The blue gene can give a whole range of colours, from a pale, powdery blue over a white undercoat to a deep, rich slate down to the skin. The British blue represents the extreme dark end of this scale.
It’s a wonder really that we have the British blues we have today, really – the breeders have fought an uphill battle with them. Way back in the mists of time when the first blues appeared (1990) they were delicate little critters, prone to bleeding problems, skin problems, and allergies. There has been a lot of very careful selective breeding done to ensure that British blues now are every bit as strong and healthy as any other variety.
British blues are prone to a variety of faults. As well as the top colour often being too pale, they often suffer from pale undercoats, where the blue colour doesn’t go all the way down to the skin. And of course there are the usual self rat faults of silvering, white toes and rusting to watch out for.
Genetics: Non-agouti with the dilute gene (aadd), selected for deep, sound colour.

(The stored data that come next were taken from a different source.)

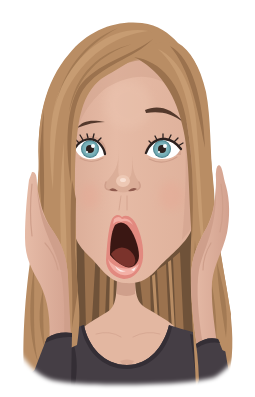
<!DOCTYPE html>
<html lang="en">
<head>
<meta charset="utf-8">
<title>Shocked woman</title>
<style>
:root{--paper:#fff;--hair:#b98d64;--hair-light:#c79c72;--hair-dark:#9b724e;--hair-deep:#6f5239;--skin:#e3b7a1;--skin-shade:#cf9f8b;--skin-light:#edc8b4;--top:#453e45;--top-dark:#342e35;--iris:#6fa9b2;--iris-dark:#3f7681;--ink:#2c211f;--lip:#e2897f;--lip-light:#f3b0a6;--mouth:#3a1713}
html,body{margin:0;background:var(--paper);overflow:hidden}
svg{display:block;width:255px;height:397px}
.hair{fill:var(--hair)}.hair-deep{fill:var(--hair-deep)}
.strand-dark{fill:var(--hair-dark)}.strand-light{fill:var(--hair-light)}
.skin{fill:var(--skin)}.shade{fill:var(--skin-shade)}.glow{fill:var(--skin-light)}
.top{fill:var(--top)}.top-dark{fill:var(--top-dark)}
.ink{fill:var(--ink)}.line{fill:none;stroke:var(--ink);stroke-linecap:round}
.fold{fill:none;stroke:var(--skin-shade);stroke-linecap:round}
.white{fill:#fff}
</style>
</head>
<body>
<svg viewBox="0 0 255 397" role="img" aria-label="Drawing of a shocked woman with long hair, hands raised beside her face">
<defs>
<filter id="soft" x="-10%" y="-10%" width="120%" height="120%"><feGaussianBlur stdDeviation="2"/></filter>
<filter id="blush" x="-50%" y="-50%" width="200%" height="200%"><feGaussianBlur stdDeviation="4"/></filter>
<mask id="vignette"><path fill="#fff" filter="url(#soft)" d="M0 0H255V340C237 352 231 368 215 377C190 386 80 387 52 380C34 374 24 360 16 346L0 330Z"/></mask>
<linearGradient id="face-tone" x1="0" x2="1"><stop offset="0" stop-color="#dcae99"/><stop offset=".35" stop-color="#e6bba6"/><stop offset="1" stop-color="#dfb19b"/></linearGradient>
<linearGradient id="hand-tone" x1="0" x2="1"><stop offset="0" stop-color="#e6bba7"/><stop offset="1" stop-color="#d3a28f"/></linearGradient>
<radialGradient id="iris-tone"><stop offset=".3" stop-color="#8fc0c6"/><stop offset=".8" stop-color="#6fa9b2"/><stop offset="1" stop-color="#3f7681"/></radialGradient>
<g id="eyeball"><circle r="9" fill="url(#iris-tone)"/><circle class="ink" r="4"/><circle class="white" cx="3" cy="-3" r="2"/><circle class="white" cx="-3" cy="3" r="1"/></g>
</defs>
<g mask="url(#vignette)">
<g id="back-hair">
<path class="hair" d="M39 170C36 120 45 82 69 54C88 30 116 20 142 23C158 25 169 33 178 43C190 50 200 66 206 92C211 118 210 150 213 184C216 240 226 275 231 318C234 346 232 370 225 390H25C21 350 25 290 32 250Z"/>
<path class="hair-deep" d="M76 210H192L196 346H78Z"/>
<path class="strand-dark" d="M84 240L96 250L92 320L86 330ZM100 262L107 268L105 318L99 322ZM140 280L150 276L151 320L144 316ZM157 270L166 264L169 330L160 326ZM173 258L180 252L184 338L176 334Z"/>
<path class="hair" d="M110 272L114 276L113 314L109 318ZM152 276L155 274L158 322L155 322ZM168 262L171 260L175 332L172 330Z"/>
</g>
<g id="neck">
<path class="skin" d="M117 270H135C135 293 136 302 146 308C156 314 166 319 174 326L170 372H82L78 332C88 322 102 316 110 310C116 304 117 294 117 270Z"/>
<path class="shade" d="M117 278H135V294C129 297 122 296 117 294Z"/>
<path class="shade" opacity=".55" d="M120 361Q127 358 134 361L127 370Z"/>
<path class="fold" opacity=".6" d="M96 334Q110 330 121 337M133 337Q146 330 160 334"/>
</g>
<g id="blouse">
<path class="top" d="M42 338C58 331 72 329 84 325C88 346 104 365 127 365C149 365 164 346 169 325C183 330 205 334 224 343L232 392H24Z"/>
<path class="top-dark" d="M84 325C88 346 104 365 127 365C149 365 164 346 169 325L172 327C168 349 151 369 127 369C102 369 85 350 81 326Z"/>
<path class="top-dark" d="M66 334C72 350 72 368 68 390H74C79 368 77 350 70 333ZM190 334C193 352 194 370 199 390H203C199 368 197 350 194 335Z"/>
</g>
<g id="face">
<path fill="url(#face-tone)" d="M75 132C78 96 104 64 142 60C172 66 188 96 191 140C194 172 193 208 192 228C188 242 171 254 159 267C148 280 139 284 125 283C109 282 102 269 91 258C80 247 73 240 74 222Z"/>
<g filter="url(#blush)" opacity=".35"><ellipse cx="90" cy="196" rx="10" ry="13" fill="#e8a592"/><ellipse cx="171" cy="196" rx="12" ry="14" fill="#e8a592"/><ellipse class="glow" cx="128" cy="105" rx="24" ry="24"/></g>
<path class="shade" opacity=".45" d="M75 136C82 112 92 100 106 88C130 74 152 72 172 88L146 56L96 74L76 118Z"/>
<path class="shade" opacity=".5" d="M184 112C187 150 186 200 182 240L192 228C194 190 192 140 184 108Z"/>
</g>
<g id="eyes">
<path class="shade" opacity=".75" d="M73 151C75 138 87 133 98 138C105 142 107 148 106 155ZM144 154C147 142 157 135 168 138C177 141 182 148 181 155Z"/>
<path class="white" d="M75 149C80 140 92 137 99 143C103 147 105 151 105 155C100 158 91 161 84 158C79 156 77 153 75 149Z"/>
<path class="white" d="M146 154C149 145 157 139 165 140C173 141 177 146 180 150C177 156 171 159 163 159C156 159 150 157 146 154Z"/>
<use href="#eyeball" x="90" y="149"/><use href="#eyeball" x="162" y="149"/>
<path class="line" stroke-width="2.3" d="M75 148C81 139 92 136 99 143Q104 148 105 154M146 153C149 144 157 138 165 139Q174 140 181 149"/>
<path class="line" stroke-width="1.3" d="M77 146L72 144M79 143L75 139M83 140L80 135M88 138L87 134M93 138L94 134M98 141L101 138M152 144L149 141M157 140L155 136M163 138L163 134M169 139L171 135M174 142L178 138M178 146L183 143"/>
<path class="fold" stroke-width="1.2" d="M80 158Q91 165 103 158M149 159Q163 166 177 157"/>
</g>
<g id="brows" fill="#54392c">
<path d="M77 128C82 121 91 119 105 122C95 122 87 124 77 128Z"/>
<path d="M145 110C157 105 171 107 184 123C172 113 160 111 146 113Z"/>
</g>
<g id="nose">
<path class="shade" opacity=".45" d="M118 150C120 164 114 174 106 182C104 189 109 192 115 190Q123 195 131 190C137 192 142 189 140 183C134 176 132 168 133 156C131 169 134 180 124 180C115 180 120 165 118 150Z"/>
<ellipse class="glow" cx="123" cy="181" rx="7" ry="6"/><ellipse cx="123" cy="180" rx="3" ry="2" fill="#f8e0d3"/>
<path class="fold" stroke-width="1.5" d="M106 182Q103 189 109 190M139 182Q142 188 137 190"/>
<path fill="#8f5a4d" d="M109 190Q113 186 118 191Q113 192 109 190ZM128 191Q133 186 137 189Q133 192 128 191Z"/>
<path class="fold" opacity=".7" d="M121 196L119 210M127 196L127 210"/>
</g>
<g id="mouth">
<path fill="var(--lip)" d="M112 219C115 214 119 214 122 217C127 214 132 217 136 224C141 234 144 247 143 258C142 270 134 279 124 279C114 278 106 270 106 260C107 246 108 229 112 219Z"/>
<path fill="var(--lip-light)" d="M108 259C113 267 127 273 139 264C136 273 130 276 123 275C116 274 110 268 108 259ZM114 219Q119 215 122 219Q129 217 133 225Q127 219 121 222Q117 220 113 224Z"/>
<path fill="var(--mouth)" d="M115 225Q121 220 127 225C134 232 139 247 139 256C139 263 133 269 126 267C119 264 113 259 110 255C110 245 111 232 115 225Z"/>
<path fill="#7b332c" d="M111 254C117 246 126 245 133 254Q137 260 134 265Q129 269 122 265Q115 261 111 254Z"/>
<path fill="#fff" opacity=".75" d="M115 266Q120 271 126 271Q119 274 115 266ZM131 270L136 267L134 271Z"/>
</g>
<g id="front-hair">
<path class="hair" d="M156 35C142 58 120 67 101 79C82 94 78 120 76 148C73 190 77 220 76 258C76 292 83 310 77 345L49 358L31 373L25 330L34 250L39 160C36 110 52 68 80 44C104 24 136 19 156 35Z"/>
<path class="hair" d="M134 57C156 36 177 38 190 55C204 73 208 106 209 138L214 190C216 236 224 270 231 314L227 352L212 346L196 388C195 346 189 300 191 242C193 202 194 164 187 124C178 88 164 70 134 57Z"/>
<path class="strand-light" d="M148 31C116 35 83 55 64 96C54 122 54 160 53 190C48 148 49 113 61 87C80 49 115 25 148 31ZM158 49C181 60 195 91 197 132C201 176 202 230 207 272C197 230 198 180 193 139C189 100 181 70 158 49ZM64 142C63 190 69 250 66 306C60 260 58 190 64 142Z"/>
<path class="strand-dark" d="M153 39C134 59 101 64 83 90C70 110 71 150 71 184C65 146 66 110 79 87C96 63 129 57 153 39ZM134 57C161 61 181 83 187 124C193 160 194 196 192 238C188 192 190 154 182 124C174 91 158 69 134 57ZM170 46C192 58 203 98 205 148C197 106 190 70 170 46ZM72 180L76 199L75 250L78 290L72 328C74 280 68 230 72 180ZM44 110C42 150 46 180 43 220C38 180 39 144 44 110Z"/>
<path class="strand-dark" opacity=".7" d="M118 28C86 40 61 72 54 112C60 78 84 46 118 28ZM132 44C99 55 78 76 69 112C75 73 100 52 132 44ZM195 240C198 282 204 320 201 370C194 330 192 280 195 240ZM207 260C214 290 218 320 216 350C211 320 208 290 207 260ZM217 262C224 290 229 310 226 338C222 310 218 290 217 262ZM34 268C35 300 32 336 38 362C28 336 29 300 34 268ZM43 290C44 314 42 330 46 352C38 330 38 310 43 290Z"/>
</g>
<g id="left-arm">
<path fill="url(#hand-tone)" d="M32 172C36 171 37 177 37 185C39 200 43 216 51 228C62 243 67 258 68 277C68 296 69 318 71 340L49 345C51 320 48 300 40 284C32 270 25 258 25 238C25 217 27 195 29 180Z"/>
<path class="shade" d="M37 188C39 204 43 218 51 228C62 243 67 258 68 277L71 340L64 341C65 310 64 282 59 264C53 244 39 226 37 188Z"/>
<path class="fold" stroke-width="1.2" d="M32 184Q29 212 32 236M45 243Q55 254 58 270"/>
<path class="top" d="M47 338Q58 331 72 333L71 388H28Q38 360 47 338Z"/>
<path class="top-dark" d="M47 338Q58 331 72 333V337Q58 336 45 343Z"/>
</g>
<g id="right-arm">
<path fill="url(#hand-tone)" d="M219 165C223 167 223 177 226 186C230 200 230 218 227 233C223 251 214 264 212 282C211 302 214 322 217 344L197 346C193 322 191 298 191 277C191 257 199 241 207 227C214 213 216 196 216 180Q215 166 219 165Z"/>
<path class="shade" d="M216 188C215 207 212 218 207 227C199 241 191 257 191 277C191 298 193 322 197 346L203 345C198 316 196 288 199 270C203 249 217 230 216 188Z"/>
<path class="fold" stroke-width="1.2" d="M221 184Q225 210 220 232M211 243Q203 256 203 270"/>
<path class="top" d="M196 344Q207 336 218 339Q226 357 234 390H199Q199 364 196 344Z"/>
<path class="top-dark" d="M196 344Q207 336 218 339L220 343Q208 341 197 348Z"/>
</g>
</g>
</svg>
</body>
</html>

NFRS Standard: To be a deep steel blue without any brown coloration. Colour to be even with the belly colour matching the top. The colour of the fur when parted to be blue grey down to the skin.